|Class number||Class start date||Last day to enrol||Census date||Class end date||Mode Of Delivery||Class Summary|

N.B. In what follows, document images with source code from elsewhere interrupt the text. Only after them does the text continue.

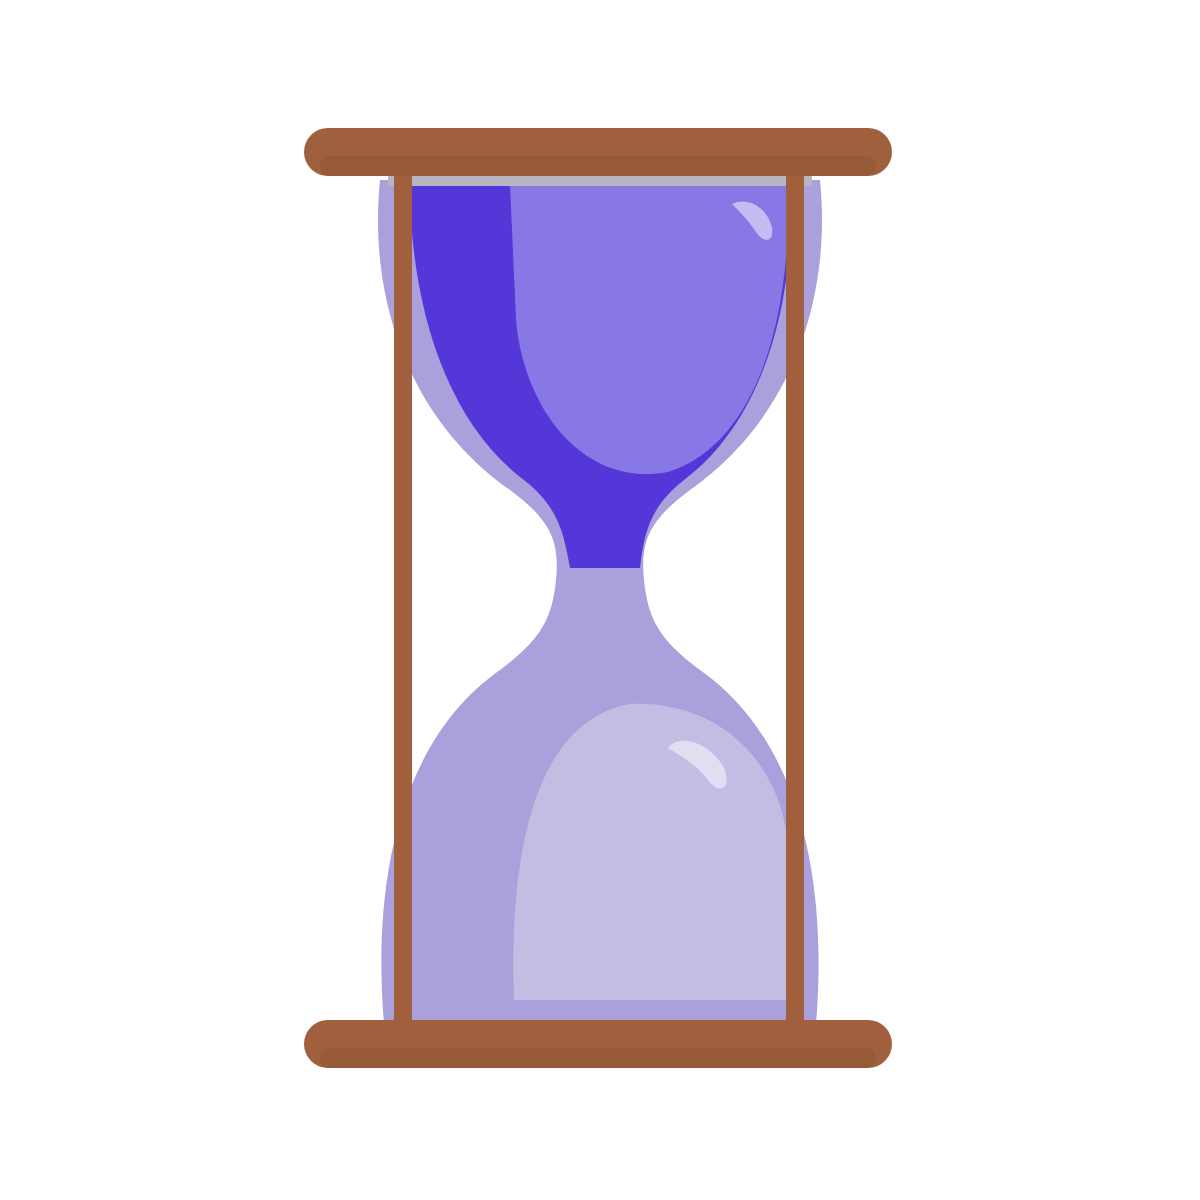
<!DOCTYPE html>
<html lang="en">
<head>
<meta charset="utf-8">
<title>Hourglass</title>
<style>
  :root {
    --paper: #ffffff;
    --glass: #a9a0dc;
    --sand-deep: #5436d9;
    --sand-light: #8878e6;
    --glass-glow: #c4bce3;
    --wood: #a0603d;
    --wood-shade: #8f5637;
    --wood-light: #b0785a;
    --rim: #b9b6c4;
    --glint: #ffffff;
  }
  html, body {
    margin: 0;
    padding: 0;
    width: 1200px;
    height: 1200px;
    overflow: hidden;
    background: var(--paper);
  }
  .hourglass {
    display: block;
    width: 1200px;
    height: 1200px;
  }
</style>
</head>
<body>
<svg class="hourglass" viewBox="0 0 600 600" xmlns="http://www.w3.org/2000/svg" role="img" aria-label="Hourglass with purple sand">
  <defs>
    <g id="frame-bar">
      <rect x="152" y="0" width="294" height="24" rx="12" fill="var(--wood)"/>
      <rect x="160" y="14" width="278" height="10" rx="5" fill="var(--wood-shade)" opacity="0.6"/>
    </g>
    <rect id="frame-post" width="9" height="424" fill="var(--wood)"/>
  </defs>

  <g class="glass-body">
    <path fill="var(--glass)" d="M190 90 C184 150 205 210 255 245 C275 260 280 270 278 290 C276 310 270 320 250 335 C200 370 186 440 192 512 L408 512 C414 440 400 370 350 335 C330 320 324 310 322 290 C320 270 325 260 345 245 C395 210 416 150 410 90 Z"/>
    <path class="upper-sand" fill="var(--sand-deep)" d="M205 92 L395 92 C398 150 382 210 342 240 C324 254 322 268 320 284 L285 284 C282 268 280 254 262 240 C222 210 205 150 205 92 Z"/>
    <path class="upper-sheen" fill="var(--sand-light)" d="M255 92 L394 92 C396 160 378 222 334 236 C292 244 262 205 258 160 Z"/>
    <path class="lower-sheen" fill="var(--glass-glow)" d="M257 500 C254 420 270 360 315 352 C360 350 392 382 394 425 L394 500 Z"/>
    <rect class="upper-rim" x="194" y="88" width="212" height="5" fill="var(--rim)"/>
    <path class="upper-glint" fill="var(--glint)" opacity="0.5" d="M366 102 C374 98 384 104 386 114 C387 121 382 122 378 116 C374 110 370 106 366 102 Z"/>
    <path class="lower-glint" fill="var(--glint)" opacity="0.5" d="M334 374 C340 366 356 372 362 384 C366 394 360 398 354 390 C348 382 340 378 334 374 Z"/>
  </g>

  <g class="frame">
    <use href="#frame-post" x="197" y="88"/>
    <use href="#frame-post" x="393" y="88"/>
    <use href="#frame-bar" y="64"/>
    <use href="#frame-bar" y="510"/>
  </g>
</svg>
</body>
</html>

|4360||20 Feb 2023||27 Feb 2023||31 Mar 2023||26 May 2023||In Person||View|